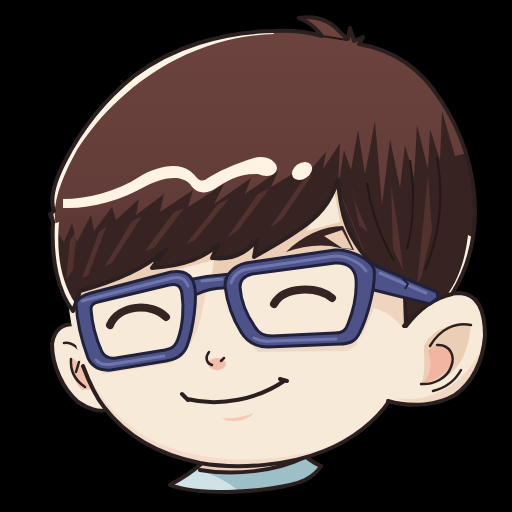
<!DOCTYPE html>
<html lang="en">
<head>
<meta charset="utf-8">
<title>Smiling boy with glasses</title>
<style>
:root{--backdrop:#000;--ink:#2b201f;--skin:#f8ead9;--skin-shade:#eccdb5;--blush:#f2b5a2;--hair:#673f3b;--hair-dark:#372322;--shine:#fff3e4;--frame:#4d5388;--frame-light:#6f76ad;--frame-ink:#20213b;--shirt:#cfe3e6;--shirt-shade:#9dbfc8}
html,body{margin:0;background:var(--backdrop);overflow:hidden}
svg{display:block;width:512px;height:512px}
.outline{fill:none;stroke:var(--ink);stroke-width:4;stroke-linejoin:round;stroke-linecap:round}
.thin{stroke-width:2.5}
.skin{fill:var(--skin)}
.shade{fill:var(--skin-shade)}
.blush{fill:var(--blush)}
.hair-dark{fill:var(--hair-dark)}
.shine{fill:var(--shine)}
.frame{fill:var(--frame);stroke:var(--frame-ink);stroke-width:3;stroke-linejoin:round;fill-rule:evenodd}
.frame-light{fill:none;stroke:var(--frame-light);stroke-width:3;stroke-linecap:round;stroke-linejoin:round}
.eye{fill:none;stroke:#352421;stroke-width:8;stroke-linecap:round}
</style>
</head>
<body>
<svg viewBox="0 0 512 512" role="img" aria-label="Cartoon head of a smiling boy with brown hair and blue glasses">
<defs>
<linearGradient id="hair-tone" x1="0" y1="0" x2="0" y2="1">
<stop offset="0" stop-color="#6d433e"/><stop offset=".55" stop-color="#633d39"/><stop offset="1" stop-color="#4b2d2b"/>
</linearGradient>
<path id="head-shape" d="M68 300C72 340 84 380 104 407C126 436 160 455 200 463C240 470 290 465 324 451C352 440 376 421 390 400L420 310L360 170L150 230Z"/>
<path id="right-ear-shape" d="M404 326C420 306 441 293 460 293C478 294 485 310 485 336C483 362 472 383 455 395C438 405 412 408 388 401Z"/>
<path id="left-ear-shape" d="M78 325C64 322 54 329 52 344C52 366 63 389 78 402C88 409 99 412 106 410Z"/>
<path id="hair-shape" d="M73 311C58 292 51 260 53 222L50 214L54 211C50 200 53 184 65 161C82 128 104 100 134 76C172 47 222 32 274 31C292 30 308 32 322 36C316 28 309 22 299 18C316 15 330 20 341 33L348 39L350 28L354 41L363 37L359 44C393 50 421 69 440 99C461 130 475 170 475 211C475 242 467 270 452 294C434 298 419 309 406 326L405 296L376 270L361 251C349 235 341 219 338 180C330 204 318 217 300 229C285 240 270 248 254 257L257 240C244 256 228 260 212 258L218 245C204 257 186 266 152 268L166 249C147 268 116 281 80 291Z"/>
<clipPath id="head-clip"><use href="#head-shape"/></clipPath>
<clipPath id="hair-clip"><use href="#hair-shape"/></clipPath>
<clipPath id="ear-clip"><use href="#right-ear-shape"/></clipPath>
</defs>
<rect width="512" height="512" fill="var(--backdrop)"/>

<g id="shirt-and-neck">
<path fill="var(--shirt)" d="M201 464C190 474 179 480 170 485C183 490 200 492 228 492C258 491 290 487 305 480C313 476 318 471 321 466C314 463 307 459 302 452C272 466 232 471 201 464Z"/>
<path fill="var(--shirt-shade)" d="M200 471C215 475 225 480 239 491C266 490 292 486 306 479L320 466L303 455C275 470 235 475 200 471Z"/>
<path class="shade" d="M200 460H302V454C300 466 252 475 200 469Z"/>
<path class="outline" d="M201 464C190 474 179 480 170 485C183 490 200 492 228 492C258 491 290 487 305 480C313 476 318 471 321 466C314 463 307 459 302 452M200 470C235 476 276 471 303 458"/>
</g>

<g id="left-ear">
<use href="#left-ear-shape" class="skin"/>
<path class="blush" opacity=".8" d="M70 358C78 358 86 373 92 389L82 390C73 380 69 368 70 358Z"/>
<use href="#left-ear-shape" class="outline"/>
<path class="outline thin" d="M64 343C75 341 85 354 90 371M71 359C70 372 76 381 85 387M79 362L76 372"/>
</g>

<g id="face">
<use href="#head-shape" class="skin"/>
<g clip-path="url(#head-clip)">
<path class="shade" d="M66 293L152 262L250 238L338 170L361 250L376 270L360 263L335 250L244 263L225 280L196 282L178 270L80 296Z"/>
<path class="shade" d="M374 290L406 300L404 330C399 322 388 312 374 308L360 340Z" opacity=".7"/>
<path class="shade" d="M68 318C77 366 104 414 150 439C196 462 258 466 324 449L300 475L150 470L80 400Z" opacity=".45"/>
<path class="skin" d="M334 190L340 222L306 231Z"/>
<path class="skin" d="M172 271L214 260L212 274L196 282Z"/>
<path class="shade" d="M193 293L206 291C202 316 198 335 184 354L171 363L103 374L98 367L166 359L181 349Z" opacity=".55"/>
<path class="shade" d="M242 334L262 346L346 344L359 335L357 345L347 351L258 352Z" opacity=".55"/>
</g>
<path class="outline" d="M83 366C89 382 96 397 104 407C126 436 160 455 200 463C240 470 290 465 324 451C352 440 376 421 390 400"/>
</g>

<g id="right-ear">
<use href="#right-ear-shape" class="skin"/>
<g clip-path="url(#ear-clip)">
<path class="shade" d="M424 346C431 331 449 322 471 324C469 346 463 367 444 378L421 386C426 370 424 360 424 346Z"/>
<path class="blush" d="M428 351C435 341 447 345 451 354C456 365 443 378 424 383C432 371 432 363 428 351Z"/>
<path class="shade" d="M394 398C424 403 459 392 482 349L488 380L444 413Z" opacity=".6"/>
</g>
<path class="outline" d="M404 326C420 306 441 293 460 293C478 294 485 310 485 336C483 362 472 383 455 395C438 405 412 408 388 401"/>
<path class="outline thin" d="M430 346C440 329 455 322 471 325M437 345C449 344 456 355 451 367C447 378 434 385 421 384M461 370C455 381 445 388 433 391"/>
</g>

<g id="hair">
<use href="#hair-shape" fill="url(#hair-tone)"/>
<g clip-path="url(#hair-clip)">
<path class="hair-dark" d="M45 215L64 242L72 223L77 242L91 215L94 231L112 207L116 220L139 199L136 215L164 194L160 212L193 190L188 207L224 184L214 204L251 178L245 194L278 171L271 187L309 164L304 177L326 152L323 169L340 143L338 188L365 255L260 270L70 315L45 280Z"/>
<path class="hair-dark" d="M338 187L344 150L351 170L358 130L365 174L375 121L382 205L390 139L400 188L405 145L414 178L417 125L428 169L430 129L440 160L442 111L455 156L480 150V300L400 340L372 270Z"/>
<path fill="var(--hair)" d="M70 240L77 230L73 270L66 280ZM99 232L106 227L88 276L82 278ZM132 221L142 216L112 263L105 266ZM174 212L184 208L154 248L145 251ZM218 204L229 199L195 240L186 244ZM258 194L270 188L238 230L227 238ZM303 180L313 174L282 219L270 228ZM349 174L355 202L368 232L359 225ZM391 185L398 228L403 270L393 249ZM428 174L432 230L422 274L417 286Z" opacity=".55"/>
<path class="shine" d="M56 226C51 204 62 177 77 150C99 115 135 80 177 59C209 43 242 35 274 34L270 26L190 36L100 85L45 175Z"/>
<path class="shine" d="M53 224L59 222C56 256 62 283 75 303L70 315L46 270ZM468 235C465 261 458 280 447 295L457 295L478 240ZM424 77C447 101 463 137 470 173L478 170L450 95Z"/>
<path fill="none" stroke="#241716" stroke-width="2" d="M322 36L347 40M410 160C415 194 414 222 407 249M437 157C444 195 440 235 425 270M367 183C371 212 381 238 394 261"/>
</g>
<use href="#hair-shape" class="outline"/>
<path class="shine" d="M63 199C88 199 118 191 139 177C157 166 178 162 190 171C197 176 197 182 205 180C216 172 237 163 254 158C265 155 276 160 277 168C276 176 267 178 258 174C240 173 226 181 213 190C203 195 195 192 190 184C180 174 162 178 146 186C119 201 91 209 63 208Z"/>
<ellipse class="shine" cx="302" cy="171" rx="11" ry="8" transform="rotate(-35 302 171)"/>
<path class="hair-dark" d="M286 252C302 236 323 226 343 226L354 250L340 248C322 243 304 246 286 252Z"/>
<path class="shade" d="M324 236L342 230L352 249L342 248Z"/>
</g>

<g id="eyes">
<path class="eye" d="M110 325C119 305 151 302 166 317"/>
<path class="eye" d="M274 304C284 286 317 286 332 298"/>
</g>

<g id="glasses">
<path class="frame" d="M360 257L376 266L437 292L438 298L430 304L374 290Z"/>
<path class="frame-light" d="M380 273L426 293"/>
<path d="M402 278L408 284L405 289" fill="none" stroke="var(--frame-ink)" stroke-width="2"/>
<path class="frame" d="M188 280C202 277 216 275 231 274L233 288C220 287 207 289 195 295Z"/>
<path class="frame" d="M76 303C78 298 83 295 91 293L171 272C183 270 191 274 194 284C198 297 193 330 187 346C183 356 176 359 166 361L111 370C99 371 92 367 88 358C82 342 77 320 76 303ZM91 309C92 324 97 341 102 352C105 357 109 359 116 358L165 350C173 349 176 345 178 339C183 325 184 307 182 294C181 286 177 283 169 285L98 302C93 303 91 305 91 309Z"/>
<path class="frame" d="M225 286C225 275 233 266 246 263L335 250C350 249 370 259 374 269C376 285 368 316 360 332C356 341 350 344 340 344L268 347C255 347 247 342 241 332C233 319 227 302 225 286ZM240 287C241 302 248 317 255 327C259 334 264 336 272 336L335 333C343 333 346 330 348 324C354 309 357 293 356 279C355 269 348 262 335 263L252 274C244 276 240 280 240 287Z"/>
<path class="frame-light" d="M82 301L172 278C181 276 186 279 188 286M231 283C234 274 240 270 248 269L335 256C347 256 360 262 366 271M202 281L222 279M96 360C100 365 107 365 113 364L164 356M254 338C260 341 266 342 272 341L336 339"/>
</g>

<g id="nose-and-mouth">
<ellipse class="blush" cx="217" cy="364" rx="9" ry="6" opacity=".85"/>
<path class="outline thin" d="M209 352C205 357 206 363 212 365M221 361L224 358"/>
<path class="outline" stroke-width="3" d="M187 399C220 407 258 399 284 381M182 394L188 400M280 379L287 381"/>
<path class="blush" opacity=".65" d="M222 418C233 419 244 417 254 413C247 421 231 424 222 418Z"/>
</g>
</svg>
</body>
</html>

**Requirement**. All that should be written out is the stretch of lines above between the one holding "346C440 329 455" and the one holding "240L77 230L73 270L66", inclusive, exactly as given.

**Result of this exercise**.
<path class="outline thin" d="M430 346C440 329 455 322 471 325M437 345C449 344 456 355 451 367C447 378 434 385 421 384M461 370C455 381 445 388 433 391"/>
</g>

<g id="hair">
<use href="#hair-shape" fill="url(#hair-tone)"/>
<g clip-path="url(#hair-clip)">
<path class="hair-dark" d="M45 215L64 242L72 223L77 242L91 215L94 231L112 207L116 220L139 199L136 215L164 194L160 212L193 190L188 207L224 184L214 204L251 178L245 194L278 171L271 187L309 164L304 177L326 152L323 169L340 143L338 188L365 255L260 270L70 315L45 280Z"/>
<path class="hair-dark" d="M338 187L344 150L351 170L358 130L365 174L375 121L382 205L390 139L400 188L405 145L414 178L417 125L428 169L430 129L440 160L442 111L455 156L480 150V300L400 340L372 270Z"/>
<path fill="var(--hair)" d="M70 240L77 230L73 270L66 280ZM99 232L106 227L88 276L82 278ZM132 221L142 216L112 263L105 266ZM174 212L184 208L154 248L145 251ZM218 204L229 199L195 240L186 244ZM258 194L270 188L238 230L227 238ZM303 180L313 174L282 219L270 228ZM349 174L355 202L368 232L359 225ZM391 185L398 228L403 270L393 249ZM428 174L432 230L422 274L417 286Z" opacity=".55"/>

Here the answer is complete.